About two dozen short animated lectures and online slide shows for micro and macroeconomics. The slides are in a Flash format which does not allow editing, but allows readers to step through and recap. They use animation to build up graphs and show their interrelation.
Lecture Slides in Intermediate Microeconomics
Seventeen video lectures with PDF slides from a course delivered in 2011. Each lecture is available in two versions: a "regular" version and "turbo" version which covers a bit more material. "The first part of this course discusses markets with one or a few suppliers. The second part focuses on demand and supply for factors of production and the distribution of income in the economy. This course also includes some elementary general equilibrium theory and welfare economics."
Seventeen video lectures, with slides in PDF format and teaching notes on specific topics, from a joint undergraduate/graduate course "that seeks to show the unity of classical Marshallian price theory with topics of recent interest in industrial organization, public finance, international trade and particularly the design of social institutions." The course was delivered in Fall 2013

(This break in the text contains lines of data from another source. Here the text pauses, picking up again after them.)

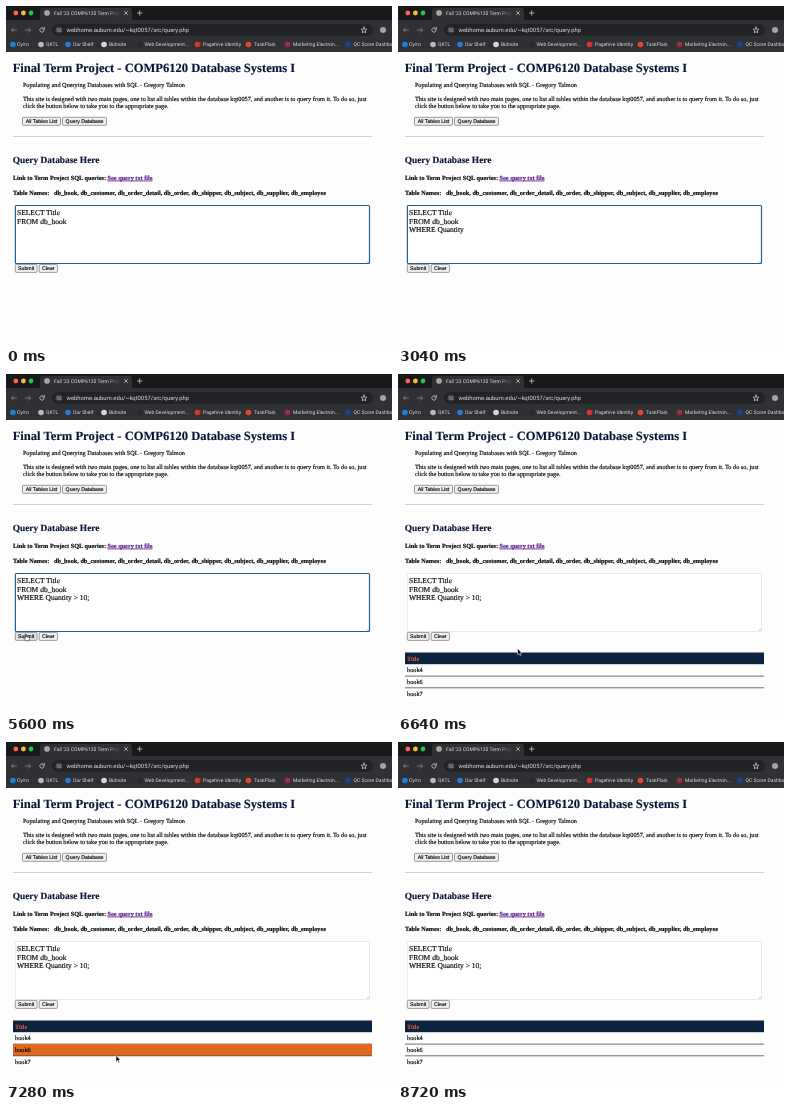
Write an HTML page that moves like this. It is 386x340 px and loops after 8800 ms.

```html
<!DOCTYPE html>
<html lang="en">
<head>
<meta charset="utf-8">
<title>Query page</title>
<style>
html, body { margin: 0; width: 100%; height: 100%; overflow: hidden; background: #fdfdfd; }
svg { display: block; width: 386px; height: 340px; }
text { white-space: pre; text-rendering: geometricPrecision; }
.serif { font: 6.25px "Liberation Serif", "Times New Roman", serif; }
.sans { font: 5.2px "Liberation Sans", Arial, sans-serif; }
.serif text, .sans text { stroke: #000; stroke-width: .14; }
.ui { font: 5px Roboto, sans-serif; fill: #dcdde0; }
.bold { font-weight: bold; }
.serif .title { font-weight: bold; fill: #0a1636; stroke: #0a1636; }
.line { fill: none; stroke: #c8c9cc; stroke-width: .8; stroke-linecap: round; }
.dim { stroke: #85868a; }
</style>
</head>
<body>
<svg viewBox="0 0 386 340">
  <!-- browser frame -->
  <rect width="386" height="46" fill="#303134"/>
  <rect width="386" height="14" fill="#18191b"/>
  <path d="M32 14q2 0 2-2V5q0-3 3-3h86q3 0 3 3v7q0 2 2 2z" fill="#303134"/>
  <circle cx="9.8" cy="7" r="2.4" fill="#ff5f57"/>
  <circle cx="17.4" cy="7" r="2.4" fill="#febc2e"/>
  <circle cx="25" cy="7" r="2.4" fill="#28c840"/>
  <g id="globe">
    <circle cx="41" cy="7" r="2.7" fill="#c8c9cc"/>
    <path d="M38.5 6.2h5M38.5 8h5M41 4.5v5" stroke="#55565a" stroke-width=".4"/>
  </g>
  <path id="spinner" class="line" d="M41 4.4a2.6 2.6 0 1 1-2.6 2.6" style="stroke:#8ab4f8"/>
  <linearGradient id="fade" gradientUnits="userSpaceOnUse" x1="100" x2="115">
    <stop stop-color="#dcdde0"/><stop offset="1" stop-color="#303134"/>
  </linearGradient>
  <text class="ui" x="48" y="8.8" style="fill:url(#fade)">Fall '23 COMP6120 Term Proj</text>
  <path class="line" d="M118.5 5.5l3 3m0-3l-3 3M131.5 7h4.4m-2.2-2.2v4.4"/>
  <path class="line dim" d="M10.5 24H5.5m2.2-2.2L5.5 24l2.2 2.2M19.5 24h5m-2.2-2.2l2.2 2.2-2.2 2.2"/>
  <path class="line" d="M38 22.6a2.3 2.3 0 1 0 .3 2M38.3 21.4v1.8h-1.8"/>
  <rect x="46" y="18" width="321" height="12" rx="6" fill="#222326"/>
  <circle cx="53" cy="24" r="3.6" fill="#38393c"/>
  <path class="line" d="M51 23h2.2m1.4 0h.4m-4 2h.4m1.4 0h2.2"/>
  <text class="ui" x="60.5" y="26" style="font-size:5.87px">webhome.auburn.edu/~kqt0057/src/query.php</text>
  <path class="line" d="M358 21.2l.8 1.9 2.1.2-1.6 1.4.5 2.1-1.8-1.1-1.8 1.1.5-2.1-1.6-1.4 2.1-.2z"/>
  <circle cx="377" cy="24" r="3" fill="#a6a7aa"/>
  <g id="bookmarks"></g>

  <!-- page -->
  <g class="serif">
    <text class="title" x="6.7" y="65.6" font-size="12.55">Final Term Project - COMP6120 Database Systems I</text>
    <text x="16.9" y="81">Populating and Querying Databases with SQL - Gregory Talmon</text>
    <text x="16.9" y="94.6">This site is designed with two main pages, one to list all tables within the database kqt0057, and another is to query from it. To do so, just</text>
    <text x="16.9" y="101.8">click the button below to take you to the appropriate page.</text>
    <path d="M7 130.5H366" stroke="#d0d0d0"/>
    <text class="title" x="6.7" y="157.4" font-size="9.4">Query Database Here</text>
    <text class="bold" x="6.9" y="173.6">Link to Term Project SQL queries: <tspan fill="#551a8b" stroke="#551a8b" text-decoration="underline">See query txt file</tspan></text>
    <text class="bold" x="6.9" y="189.4">Table Names:&#160;&#160; db_book, db_customer, db_order_detail, db_order, db_shipper, db_subject, db_supplier, db_employee</text>
    <rect id="area" x="9.4" y="199.5" width="354.1" height="58" rx="1" fill="#fff"/>
    <path d="M360.5 256.8l2.4-2.4m-1 2.4l1-1" stroke="#777" stroke-width=".4"/>
    <g style="font-size:7.5px">
      <text x="11" y="208.6">SELECT Title</text>
      <text x="11" y="217.5">FROM db_book</text>
      <text id="typed" x="11" y="226.4"></text>
    </g>
  </g>
  <g id="buttons" class="sans"></g>
  <g id="result" class="serif">
    <rect x="7" y="278.5" width="359" height="11.7" fill="#0c2340"/>
    <text class="bold" x="9" y="286.8" fill="#e8622a" style="stroke:none">Title</text>
    <g id="rows"></g>
  </g>
  <path id="arrow" d="M0 0v6.2l1.5-1.3 1 2.2 1-.5-1-2.1h2z" stroke="#fff" stroke-width=".5"/>
  <path id="hand" d="M-.6 .4q.6-.8 1.2 0v2.4l2.6.7q.5.2.4.8l-.5 2.5h-3.3l-1.9-2.6q0-.8.9-.4l.6.5z" fill="#fff" stroke="#000" stroke-width=".5"/>
</svg>
<script>
const $ = id => document.getElementById(id);
const show = (id, on) => $(id).style.display = on ? '' : 'none';

// icon x, icon colour, label x, label
$('bookmarks').innerHTML = [
  [7, '#1683d8', 11, 'Cyrro'], [35, '#b9babd', 40, 'QKTL'],
  [62, '#2180d5', 67, 'Our Shelf'], [98, '#d4d6d8', 103, 'Bidnote'],
  [134, '#28292c', 138.5, 'Web Development...'], [191.5, '#e0302d', 197, 'Pagehive Identity'],
  [242.5, '#e8432d', 248, 'TaskPlain'], [281.5, '#a8263c', 287, 'Marketing Electron...'],
  [342, '#1c3f94', 347.5, 'QC Score Dashboard']
].map(([cx, color, x, label]) =>
  `<circle cx="${cx}" cy="38.5" r="2.8" fill="${color}"/><text class="ui" x="${x}" y="40.2">${label}</text>`).join('');

$('buttons').innerHTML = [
  [16.5, 111.3, 38, 'All Tables List'], [56.5, 111.3, 44, 'Query Database'],
  [9.3, 258.4, 21.8, 'Submit'], [33.2, 258.4, 18.2, 'Clear']
].map(([x, y, w, label]) =>
  `<rect x="${x}" y="${y}" width="${w}" height="8" rx="1" fill="#efefef" stroke="#606060" stroke-width=".6"/>
   <text x="${x + w / 2}" y="${y + 5.8}" text-anchor="middle">${label}</text>`).join('');
const submit = $('buttons').querySelectorAll('rect')[2];

const rowTop = i => 290.4 + i * 11.7;
$('rows').innerHTML = ['book4', 'book6', 'book7'].map((name, i) =>
  `<rect x="7" y="${rowTop(i)}" width="359" height="11.7" fill="none"/>
   <text x="9" y="${rowTop(i) + 7.7}">${name}</text>
   ${i < 2 ? `<path d="M7 ${rowTop(i + 1)}H366" stroke="#333" stroke-width=".7"/>` : ''}`).join('');
const rows = $('rows').querySelectorAll('rect');

const phrase = 'WHERE Quantity > 10;';
const keyTimes = [160, 320, 480, 640, 800, 960, 1040, 1200, 1360, 1600, 1760, 1920, 2080, 2240,
  4080, 4240, 4400, 4560, 4720, 4880];

// time, x, y of the pointer tip
const path = [
  [5040, 48, 236], [5440, 20, 260], [6400, 20, 260], [6640, 119.5, 274.5], [6960, 114, 298],
  [7280, 110, 313.6], [7440, 110, 319], [7600, 110, 318], [8080, 111.5, 299],
  [8160, 112, 300], [8400, 113, 329], [8480, 113, 334]
];

function pointer(t) {
  const i = path.findIndex(p => p[0] > t);
  if (i < 1) return null;
  const [t0, x0, y0] = path[i - 1], [t1, x1, y1] = path[i];
  const u = (t - t0) / (t1 - t0);
  return [x0 + (x1 - x0) * u, y0 + (y1 - y0) * u];
}

function draw(t) {
  $('typed').textContent = phrase.slice(0, keyTimes.filter(k => k <= t).length);

  const focused = t < 5760, loading = t >= 5760 && t < 6160, loaded = t >= 6160;
  $('area').setAttribute('stroke', focused ? '#1a649c' : '#d4d4d4');
  $('area').setAttribute('stroke-width', focused ? 1.2 : .5);
  show('globe', !loading);
  show('spinner', loading);
  $('spinner').setAttribute('transform', `rotate(${t * .45} 41 7)`);
  show('result', loaded);

  const tip = pointer(t);
  const overSubmit = tip && tip[0] < 31 && tip[1] > 258 && tip[1] < 266.5;
  show('arrow', tip && !overSubmit);
  show('hand', overSubmit);
  if (tip) for (const id of ['arrow', 'hand']) $(id).setAttribute('transform', `translate(${tip})`);
  submit.setAttribute('fill', overSubmit ? '#e2e2e2' : '#efefef');
  const hover = tip && loaded ? Math.floor((tip[1] - rowTop(0)) / 11.7) : -1;
  rows.forEach((r, i) => r.setAttribute('fill', i === hover ? '#e0671b' : 'none'));
}

const start = performance.now();
function tick() {
  const t = (performance.now() - start) % 8800;
  draw(t - t % 80);
  requestAnimationFrame(tick);
}
tick();
</script>
</body>
</html>
```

This is a course webpage supporting a course on intermediate microeconomics as taught by Dieter Balkenborg at the University of Exeter in 2007/8. It includes a course outline / syllabus, slides and lecture notes, supplementary information on specific topics, exam papers and solutions. It also features a link to the 2006/7 version of the course. Most of the material is available as PDF files.

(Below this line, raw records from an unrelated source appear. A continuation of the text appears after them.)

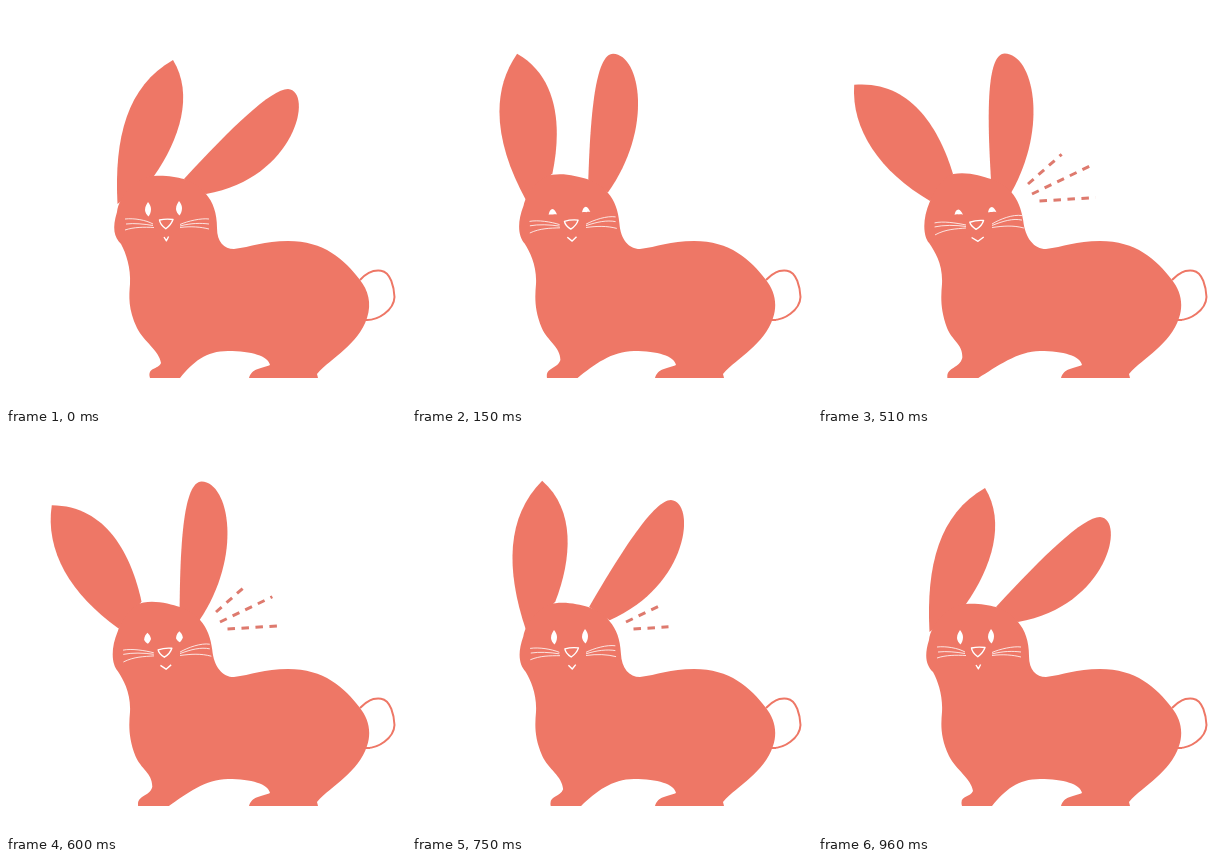
An HTML page that plays this animation: 400 by 400 pixels, repeating every 1.29 s.

```html
<!DOCTYPE html>
<html lang="en">
<head>
<meta charset="utf-8">
<title>Listening rabbit</title>
<style>
  html, body { margin: 0; height: 100%; overflow: hidden; background: #fff; }
  svg { display: block; width: 100vw; height: 100vh; }
  .coat { fill: #ee7766; }
  .tail { fill: none; stroke: #ee7766; stroke-width: 2; }
  .sound { fill: none; stroke: #de7a6e; stroke-width: 3; }
  .eye { fill: #fff; }
  .line { fill: none; stroke: #fff; stroke-width: 1.4; stroke-linejoin: round; }
  .whisker { fill: none; stroke: #fff; stroke-width: .8; }
</style>
</head>
<body>
<svg id="stage" viewBox="0 0 400 400"></svg>
<script>
const LOOP = 1290, STEP = 30;
const UP_END = 270, DOWN_START = 480, DOWN_END = 960;

const BACK = 'M228 243C245 241 258 235 282 235C318 235 338 253 354 274C362 284 366 297 361 312' +
  'C352 339 326 351 311 368L312 372L243 372C246 362 255 363 264 359C262 350 246 345 222 345';

// Each pair holds the resting and the alert pose.
const FRONT = [
  'C200 345 187 356 174 372L144 372C141 361 152 364 155 357C153 344 138 336 131 322' +
  'C122 303 123 290 124 278C125 262 120 247 115 238C108 231 106 222 111 206' +
  'C113 190 130 170 148 170C158 169 170 171 178 173C186 176 196 181 200 188' +
  'C207 196 211 207 211 222C211 236 218 243 228 243Z',
  'C200 345 178 361 160 372L129 372C128 361 141 363 144 352C145 338 134 335 129 322' +
  'C122 303 123 290 124 278C125 258 117 246 111 237C105 230 104 213 112 195' +
  'C116 185 125 170 135 168C148 165 164 170 173 173C181 176 189 180 193 186' +
  'C200 194 203 203 205 214C207 232 216 243 228 243Z'
];

const LEFT_EAR = {
  pivot: [125, 180], angles: [18.4, -41.4],
  shapes: [
    'M111.5 198C108 132 121 80 167 54C188 88 174 133 148 170Z',
    'M112 195C62 166 33 124 36 79C92 74 121 122 135 168Z'
  ]
};
const RIGHT_EAR = {
  pivot: [185, 182], angles: [46, 0],
  shapes: [
    'M178 173C225 122 265 83 282 83C308 85 290 172 200 188Z',
    'M173 174C169 110 168 48 186.5 47.5C215 48 231 120 193 187Z'
  ]
};

const EYE = [
  'M139 204C139 200 141 198 142 196C143.5 198 145 200 145 203C145 206 144 209 142.5 210.5C141 209 139 206.5 139 204Z',
  'M136 210C137 206 138 205 140 205C142 205 143.5 207 145 210C143 208.5 142 208 140.5 208C139 208 137 209 136 210Z'
];
const NOSE = [
  'M153.5 214Q160 212.5 167 213.5Q165 219 159.8 222.8Q154 218.5 153.5 214Z',
  'M151.8 216.3Q158 214 165.5 214.5Q164 220 158 223.3Q152.5 220 151.8 216.3Z'
];
const MOUTH = ['M158 231L160.4 234.8L162.6 230.5', 'M153.5 231.5L160 235.3L165.8 231'];
const WHISKERS = [
  ['M119 213C128 212 140 214 147 218', 'M116.5 217C125 215 138 217 148 219'],
  ['M120 218C128 217 138 218 147 219.5', 'M116.5 221C125 219 138 219 148 220.5'],
  ['M119 224C128 221 138 221 148 221.5', 'M117 229C128 223 138 223 148 222'],
  ['M174 218.5C182 215 195 212 203 213', 'M174 218C182 213 195 208 204 209.5'],
  ['M174 220C185 217 195 217 203 218', 'M174 219.5C185 215 195 212 204 214'],
  ['M174 221.5C185 220 195 221 203 223', 'M174 221.5C185 220 195 219 206 222']
];
const SOUNDS = [[210, 178, 244, 148], [214, 188, 272, 160], [221.5, 195, 278, 191.5]];

const stage = document.getElementById('stage');
const lerp = (a, b, p) => a + (b - a) * p;
const clamp = x => Math.min(1, Math.max(0, x));
const NUMBER = /-?\d+(\.\d+)?/g;

function add(cls, d = '') {
  const el = document.createElementNS('http://www.w3.org/2000/svg', 'path');
  el.setAttribute('class', cls);
  el.setAttribute('d', d);
  stage.append(el);
  return el;
}

function mix([a, b], p) {
  const goal = b.match(NUMBER);
  let i = 0;
  return a.replace(NUMBER, n => lerp(+n, +goal[i++], p).toFixed(2));
}

// Rewrites a path relative to a pivot, turned upright.
function upright(d, [px, py], angle) {
  const r = -angle * Math.PI / 180, c = Math.cos(r), s = Math.sin(r);
  return d.replace(/(-?[\d.]+) (-?[\d.]+)/g, (_, x, y) => {
    const dx = x - px, dy = y - py;
    return (dx * c - dy * s).toFixed(2) + ' ' + (dx * s + dy * c).toFixed(2);
  });
}

// S-curve from 0 to 1: k sets the steepness, c shifts the middle.
function ease(x, k, c) {
  const a = x ** k, b = c * (1 - x) ** k;
  return a / (a + b);
}

const tail = add('tail', 'M354 274C362 265 370 264 375 264.7C385 266 388 282 388.5 291C388 304 372 315 359 314');
const sounds = SOUNDS.map(() => add('sound'));
sounds.forEach(el => el.setAttribute('stroke-dasharray', '7.5 6.5'));
const ears = [LEFT_EAR, RIGHT_EAR].map(ear => {
  const local = ear.shapes.map((d, i) => upright(d, ear.pivot, ear.angles[i]));
  return { ...ear, local, el: add('coat') };
});
const body = add('coat');
const eyes = [add('eye'), add('eye')];
const nose = add('line'), mouth = add('line');
const whiskers = WHISKERS.map(() => add('whisker'));

function pose(t) {
  if (t < UP_END) {
    const u = t / UP_END;
    return {
      body: ease(u, 1.5, .93), left: ease(u, 2, 1.9), right: ease(u, 1.8, .2),
      eye: clamp(u * 1.4), sound: clamp((t - 150) / 120), sway: 10 * u * (1 - u)
    };
  }
  const v = clamp((t - DOWN_START) / (DOWN_END - DOWN_START));
  const ear = 1 - ease(v, 2.46, .69);
  return {
    body: 1 - ease(v, 1.45, .78), left: ear, right: ear,
    eye: 1 - clamp((t - DOWN_START) / 170), sound: 1 - v ** 1.68, sway: 0
  };
}

function drawEar({ pivot, angles, local, el }, p, sway) {
  el.setAttribute('d', mix(local, p));
  el.setAttribute('transform',
    `translate(${pivot[0] + sway} ${pivot[1]}) rotate(${lerp(...angles, p)})`);
}

function draw(t) {
  const p = pose(t);
  body.setAttribute('d', BACK + mix(FRONT, p.body));
  drawEar(ears[0], p.left, 0);
  drawEar(ears[1], p.right, p.sway);
  eyes.forEach(el => el.setAttribute('d', mix(EYE, p.eye)));
  eyes[1].setAttribute('transform', `translate(${lerp(31, 34, p.eye)} ${lerp(-1, -2.7, p.eye)})`);
  nose.setAttribute('d', mix(NOSE, p.body));
  mouth.setAttribute('d', mix(MOUTH, p.body));
  whiskers.forEach((el, i) => el.setAttribute('d', mix(WHISKERS[i], p.body)));
  sounds.forEach((el, i) => {
    const [x, y, x2, y2] = SOUNDS[i];
    el.setAttribute('d', p.sound > 0
      ? `M${x} ${y}L${lerp(x, x2, p.sound)} ${lerp(y, y2, p.sound)}` : '');
  });
}

function tick() {
  const t = performance.now() % LOOP;
  draw(Math.floor(t / STEP) * STEP);
  requestAnimationFrame(tick);
}
tick();
</script>
</body>
</html>
```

A dozen sets of bullet-point lecture slides from an MBA course in microeconomic analysis, with some past exercises. Topics are: Creating Value, Added Value in Trade, Monopolistic Markets, Costs of Production to Mass Markets, Pricing to Mass Markets, Pricing with Multiple Buyers and Sellers, Production in Perfectly Competitive Markets, Barriers to Entry and Competition, Game Theory Revisited, Oligopoly, and Review and Extensions to Business Strategy.
Archived page from a course taught in 2008. It contains 100+ lecture slides covering the demand and supply sides of partial equilibrium analysis, including effects of shifts in demand and supply, price elasticities of demand and supply, short- and long-run changes, efficiency and welfare analysis, impact of taxes and price controls, extension to international trade. Uses clear graphics and simple equations. Also includes a course syllabus, coursework assignments and a sample exam paper.

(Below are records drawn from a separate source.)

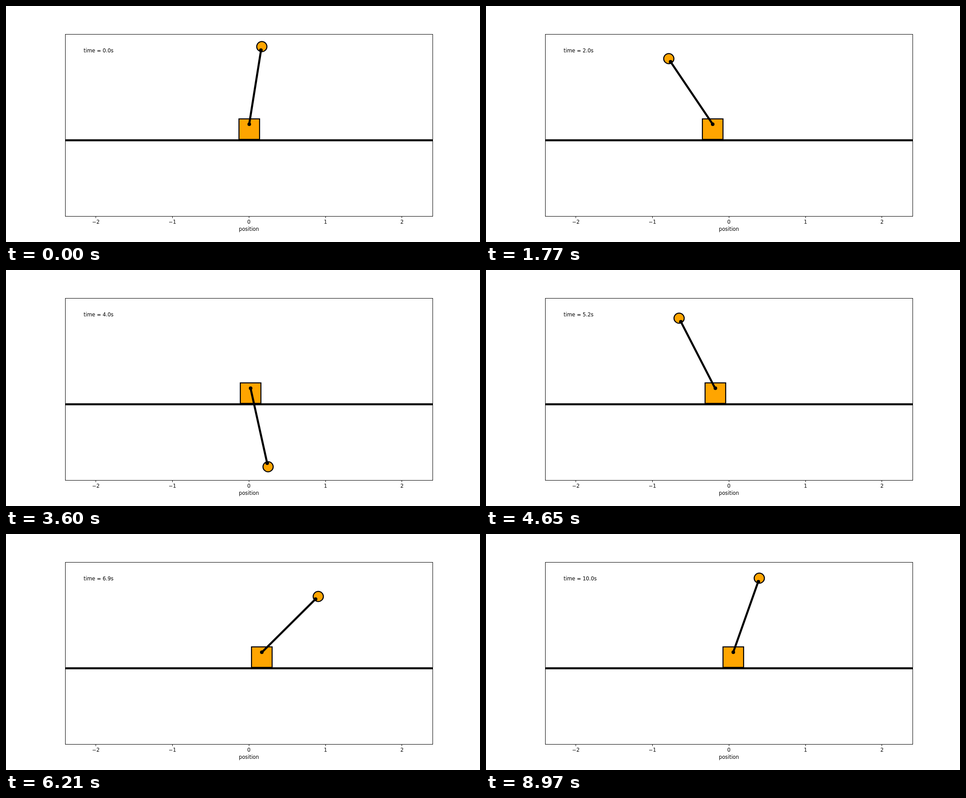
An HTML page with a canvas that plays this animation: 1058x529 px, repeating every 9 s.

```html
<!DOCTYPE html>
<html lang="en">
<head>
<meta charset="utf-8">
<title>Cart and pendulum</title>
<style>
  html, body { margin: 0; width: 100%; height: 100%; overflow: hidden; background: #fff; }
  canvas { display: block; }
</style>
</head>
<body>
<canvas id="stage" width="1058" height="529"></canvas>
<script>
const ctx = document.getElementById('stage').getContext('2d');
const LOOP = 9000, STEP = 30, LAST = 299, SIM_SECONDS = 10;
const PT = 1.14; // pixels per point
const BOX = { left: 132.5, top: 63.5, right: 952.5, bottom: 471.5 };
const px = x => 542.225 + x * 170.82;
const py = y => 267.15 - y * 169.72;

// Pendulum on a free cart: angle is measured from upright.
const TURN = 8.7 * Math.PI / 180; // angle where the swing reverses
const HALF = 1.629;               // seconds from one reversal to the next
const LEAD = 0.039;               // seconds already swung at the start
const PULL = 16.57, COUPLING = 0.45;

// Angles over a quarter swing, from the turning point down to the bottom.
const quarter = (() => {
  const h = 0.0002, list = [];
  let a = TURN, v = 0;
  while (a < Math.PI) {
    list.push(a);
    const s = Math.sin(a), c = Math.cos(a);
    v += h * s * (PULL - COUPLING * c * v * v) / (1 - COUPLING * c * c);
    a += h * v;
  }
  list.push(Math.PI);
  return list;
})();

function angleAt(t) {
  const p = (t + LEAD) / HALF, n = Math.floor(p), f = p - n;
  const down = f < 0.5;
  const at = (down ? 2 * f : 2 - 2 * f) * (quarter.length - 1);
  const i = Math.min(Math.floor(at), quarter.length - 2);
  const a = quarter[i] + (quarter[i + 1] - quarter[i]) * (at - i);
  return down === (n % 2 === 0) ? a : -a;
}

function line(x1, y1, x2, y2, width) {
  ctx.lineWidth = width;
  ctx.beginPath();
  ctx.moveTo(x1, y1);
  ctx.lineTo(x2, y2);
  ctx.stroke();
}

function disc(x, y, r, fill, edge) {
  ctx.beginPath();
  ctx.arc(Math.round(x), Math.round(y), r, 0, 2 * Math.PI);
  ctx.fillStyle = fill;
  ctx.fill();
  ctx.lineWidth = edge;
  ctx.stroke();
}

function label(text, x, y, align) {
  ctx.fillStyle = '#000';
  ctx.textAlign = align;
  ctx.fillText(text, x, y);
}

function drawAxes() {
  ctx.lineWidth = 1;
  ctx.strokeRect(BOX.left, BOX.top, BOX.right - BOX.left, BOX.bottom - BOX.top);
  for (let i = -2; i <= 2; i++) {
    const x = Math.floor(px(i)) + 0.5;
    line(x, BOX.bottom, x, BOX.bottom + 4, 1);
    label(String(i).replace('-', '\u2212'), px(i), 488, 'center');
  }
  label('position', px(0), 504, 'center');
}

function drawCart(t) {
  const a = angleAt(t), s = Math.sin(a), c = Math.cos(a);
  const x = 0.302 * s - 0.0435;
  const cx = Math.round(px(x)), cy = Math.round(py(-0.05));

  ctx.fillStyle = 'orange';
  ctx.fillRect(cx - 23, cy - 23, 46, 46);
  ctx.lineWidth = 2 * PT;
  ctx.strokeRect(cx - 23, cy - 23, 46, 46);
  line(BOX.left, 301, BOX.right, 301, 4 * PT);

  disc(px(x + 1.05 * s), py(1.05 * c), 10 * PT, 'orange', 2 * PT);
  const ends = [[px(x), py(0.01)], [px(x + s), py(c)]];
  line(...ends[0], ...ends[1], 4 * PT);
  for (const [ex, ey] of ends) disc(ex, ey, 3 * PT, '#000', PT);
}

function draw(now) {
  const frame = Math.floor((now % LOOP) / STEP);
  const t = frame * SIM_SECONDS / LAST;
  ctx.fillStyle = '#fff';
  ctx.fillRect(0, 0, 1058, 529);
  ctx.strokeStyle = '#000';
  ctx.font = '11.4px "DejaVu Sans", sans-serif';
  drawCart(t);
  drawAxes();
  label('time = ' + t.toFixed(1) + 's', 173.3, 104, 'left');
  requestAnimationFrame(draw);
}
draw(performance.now());
</script>
</body>
</html>
```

Lecture notes on theory of the firm, growth of firms and industry concentration, barriers to entry, product differentiation, welfare effects of monopoly and other industrial topics. Some handwritten; most contain graphical presentation as well as algebra, some accompanied by slides. Linked to 10-week Industrial Economics course at City University, as taught in 2005.
This complete set of materials for teaching income tax has been used in a second year undergraduate microeconomics course for economics specialists at the London School of Economics. The material could also be used in a public finance course. There are 107 Powerpoint slides, a worked example to support the lecture, a class activity involving student presentations (printable instructions for students and for lecturers) and some assessment questions.
This course webpage for Prices and Markets, as taught at Strathclyde University includes sets of lecture slides for the 2003/4 course in PDF, as well as problem sets (short answer and True/False) with answers in a separate file. There are also some sample questions from past exams. The site is no longer online so this link goes to the Web Archive's copy.
Ed Dolan teaches global macroeconomics, managerial economics, money and banking, and other courses in several European countries. His blog features short articles relating to economics teaching, including news, data, examples, and illustrations. Each post has a link to a free set of PowerPoint slides that can potentially be used in teaching.
PowerPoint presentation depicting decision-making under risk, showing how risk attitudes can be examined using choices among lotteries or willingness to pay for insurances. Shows how risk attitudes can be captured in convexity of the indifference curve or strict concavity of the utility function; and how risk aversion can be quantified by the ratio of second and first derivatives of the utility function, implying that it falls as wealth increases.